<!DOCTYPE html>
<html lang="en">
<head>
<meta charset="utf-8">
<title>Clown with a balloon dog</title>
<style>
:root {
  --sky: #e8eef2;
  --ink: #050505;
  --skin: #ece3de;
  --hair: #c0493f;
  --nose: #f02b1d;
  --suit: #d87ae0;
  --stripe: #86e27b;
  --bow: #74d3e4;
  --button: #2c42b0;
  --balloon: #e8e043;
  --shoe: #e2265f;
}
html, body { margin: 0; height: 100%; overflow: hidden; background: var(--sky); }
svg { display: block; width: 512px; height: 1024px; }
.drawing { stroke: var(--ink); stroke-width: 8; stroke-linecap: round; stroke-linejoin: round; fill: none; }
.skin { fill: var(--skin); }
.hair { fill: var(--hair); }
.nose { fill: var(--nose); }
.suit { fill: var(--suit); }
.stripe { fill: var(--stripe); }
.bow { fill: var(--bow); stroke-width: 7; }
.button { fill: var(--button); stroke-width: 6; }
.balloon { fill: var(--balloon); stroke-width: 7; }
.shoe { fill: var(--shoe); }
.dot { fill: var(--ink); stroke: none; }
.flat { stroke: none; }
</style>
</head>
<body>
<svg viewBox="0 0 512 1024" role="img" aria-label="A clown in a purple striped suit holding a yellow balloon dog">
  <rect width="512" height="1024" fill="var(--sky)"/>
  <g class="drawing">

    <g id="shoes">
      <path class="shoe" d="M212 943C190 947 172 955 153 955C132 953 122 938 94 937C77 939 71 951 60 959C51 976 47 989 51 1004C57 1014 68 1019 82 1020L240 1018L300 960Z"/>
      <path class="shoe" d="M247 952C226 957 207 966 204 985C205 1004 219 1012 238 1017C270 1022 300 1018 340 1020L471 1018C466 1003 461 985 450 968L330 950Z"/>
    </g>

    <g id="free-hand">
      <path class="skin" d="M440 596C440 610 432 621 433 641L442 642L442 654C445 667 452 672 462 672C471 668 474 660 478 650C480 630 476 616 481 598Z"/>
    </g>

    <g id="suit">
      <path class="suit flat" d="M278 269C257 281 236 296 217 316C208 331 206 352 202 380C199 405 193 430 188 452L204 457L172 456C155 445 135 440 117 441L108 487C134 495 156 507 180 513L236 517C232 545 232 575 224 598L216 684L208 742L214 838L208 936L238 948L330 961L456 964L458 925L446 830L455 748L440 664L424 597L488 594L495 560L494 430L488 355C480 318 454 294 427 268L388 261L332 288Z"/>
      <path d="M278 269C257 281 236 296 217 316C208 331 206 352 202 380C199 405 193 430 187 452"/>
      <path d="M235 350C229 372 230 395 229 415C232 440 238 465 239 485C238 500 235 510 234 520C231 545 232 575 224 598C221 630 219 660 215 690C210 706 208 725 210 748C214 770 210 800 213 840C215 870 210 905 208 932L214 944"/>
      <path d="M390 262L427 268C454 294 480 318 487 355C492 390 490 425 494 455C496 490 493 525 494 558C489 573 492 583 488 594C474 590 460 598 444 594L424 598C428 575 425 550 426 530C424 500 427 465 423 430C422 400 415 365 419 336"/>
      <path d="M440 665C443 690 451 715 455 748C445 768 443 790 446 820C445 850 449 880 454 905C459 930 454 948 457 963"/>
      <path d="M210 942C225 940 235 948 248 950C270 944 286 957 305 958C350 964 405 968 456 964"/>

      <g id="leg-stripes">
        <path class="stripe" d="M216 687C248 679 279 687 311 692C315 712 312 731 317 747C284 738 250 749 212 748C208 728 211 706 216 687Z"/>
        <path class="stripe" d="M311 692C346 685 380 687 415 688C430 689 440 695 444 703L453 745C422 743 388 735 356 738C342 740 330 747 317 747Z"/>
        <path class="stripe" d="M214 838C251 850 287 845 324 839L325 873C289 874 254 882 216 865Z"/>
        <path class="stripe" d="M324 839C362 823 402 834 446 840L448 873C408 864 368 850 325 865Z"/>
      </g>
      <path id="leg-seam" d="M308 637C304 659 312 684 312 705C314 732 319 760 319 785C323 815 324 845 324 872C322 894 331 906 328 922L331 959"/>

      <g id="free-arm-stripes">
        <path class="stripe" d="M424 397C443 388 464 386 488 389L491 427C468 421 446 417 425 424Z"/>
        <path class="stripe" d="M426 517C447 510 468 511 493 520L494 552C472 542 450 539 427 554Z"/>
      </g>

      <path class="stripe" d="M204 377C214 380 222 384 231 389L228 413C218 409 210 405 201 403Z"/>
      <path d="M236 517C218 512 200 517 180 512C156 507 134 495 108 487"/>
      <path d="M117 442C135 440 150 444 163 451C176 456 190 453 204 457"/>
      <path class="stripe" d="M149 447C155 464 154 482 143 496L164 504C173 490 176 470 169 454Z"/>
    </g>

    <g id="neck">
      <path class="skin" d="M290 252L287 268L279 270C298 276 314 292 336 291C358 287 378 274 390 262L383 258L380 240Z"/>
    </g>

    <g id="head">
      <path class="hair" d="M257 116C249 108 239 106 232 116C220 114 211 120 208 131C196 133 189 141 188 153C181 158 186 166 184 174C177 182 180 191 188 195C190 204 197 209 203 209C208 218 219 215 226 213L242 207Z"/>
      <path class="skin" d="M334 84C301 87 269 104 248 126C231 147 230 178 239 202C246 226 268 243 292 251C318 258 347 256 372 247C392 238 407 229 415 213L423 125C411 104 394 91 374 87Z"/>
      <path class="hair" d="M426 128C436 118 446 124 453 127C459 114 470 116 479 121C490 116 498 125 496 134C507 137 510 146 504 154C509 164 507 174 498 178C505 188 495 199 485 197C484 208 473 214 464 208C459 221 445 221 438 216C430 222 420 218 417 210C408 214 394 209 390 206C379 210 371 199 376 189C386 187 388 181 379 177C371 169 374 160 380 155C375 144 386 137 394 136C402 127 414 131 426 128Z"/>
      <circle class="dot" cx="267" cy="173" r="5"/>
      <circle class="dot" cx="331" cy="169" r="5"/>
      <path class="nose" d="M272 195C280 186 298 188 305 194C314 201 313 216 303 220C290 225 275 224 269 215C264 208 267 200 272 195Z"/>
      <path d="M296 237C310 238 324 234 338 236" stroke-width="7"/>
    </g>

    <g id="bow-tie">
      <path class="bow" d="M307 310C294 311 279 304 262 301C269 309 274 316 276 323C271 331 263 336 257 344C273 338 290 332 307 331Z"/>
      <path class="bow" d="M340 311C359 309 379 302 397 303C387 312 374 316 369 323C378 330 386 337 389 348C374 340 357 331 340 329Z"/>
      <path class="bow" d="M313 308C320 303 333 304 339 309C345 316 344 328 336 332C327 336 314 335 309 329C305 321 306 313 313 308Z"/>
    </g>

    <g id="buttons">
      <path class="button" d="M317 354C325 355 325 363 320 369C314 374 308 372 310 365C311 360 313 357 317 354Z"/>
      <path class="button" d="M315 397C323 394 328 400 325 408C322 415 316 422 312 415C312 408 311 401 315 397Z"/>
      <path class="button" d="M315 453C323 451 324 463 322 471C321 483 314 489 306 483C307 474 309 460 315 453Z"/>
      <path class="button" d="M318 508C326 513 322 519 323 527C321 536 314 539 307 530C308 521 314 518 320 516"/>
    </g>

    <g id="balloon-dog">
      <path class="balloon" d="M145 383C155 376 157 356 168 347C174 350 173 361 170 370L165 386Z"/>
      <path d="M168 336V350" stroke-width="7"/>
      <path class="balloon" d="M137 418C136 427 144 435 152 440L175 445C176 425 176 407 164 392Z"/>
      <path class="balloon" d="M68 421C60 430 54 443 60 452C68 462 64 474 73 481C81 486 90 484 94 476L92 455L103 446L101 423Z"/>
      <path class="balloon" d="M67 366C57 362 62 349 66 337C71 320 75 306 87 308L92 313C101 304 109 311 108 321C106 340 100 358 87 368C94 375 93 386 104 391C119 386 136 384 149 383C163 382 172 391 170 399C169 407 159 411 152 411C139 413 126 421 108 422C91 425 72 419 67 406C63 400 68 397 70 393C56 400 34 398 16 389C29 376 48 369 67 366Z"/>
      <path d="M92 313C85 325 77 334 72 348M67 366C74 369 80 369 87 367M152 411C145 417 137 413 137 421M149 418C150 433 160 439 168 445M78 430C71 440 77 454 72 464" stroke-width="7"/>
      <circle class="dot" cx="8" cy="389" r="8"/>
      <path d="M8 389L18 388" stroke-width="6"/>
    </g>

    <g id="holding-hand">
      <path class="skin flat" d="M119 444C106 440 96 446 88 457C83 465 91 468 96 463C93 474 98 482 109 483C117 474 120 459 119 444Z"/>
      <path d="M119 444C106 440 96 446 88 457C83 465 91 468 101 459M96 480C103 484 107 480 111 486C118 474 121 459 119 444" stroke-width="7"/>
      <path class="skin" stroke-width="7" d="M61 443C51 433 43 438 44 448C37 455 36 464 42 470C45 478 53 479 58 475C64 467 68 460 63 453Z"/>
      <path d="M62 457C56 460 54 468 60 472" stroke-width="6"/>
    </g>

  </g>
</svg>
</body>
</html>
══════
Determine how many lines above have the string "drawing" and output nothing besides the count.

2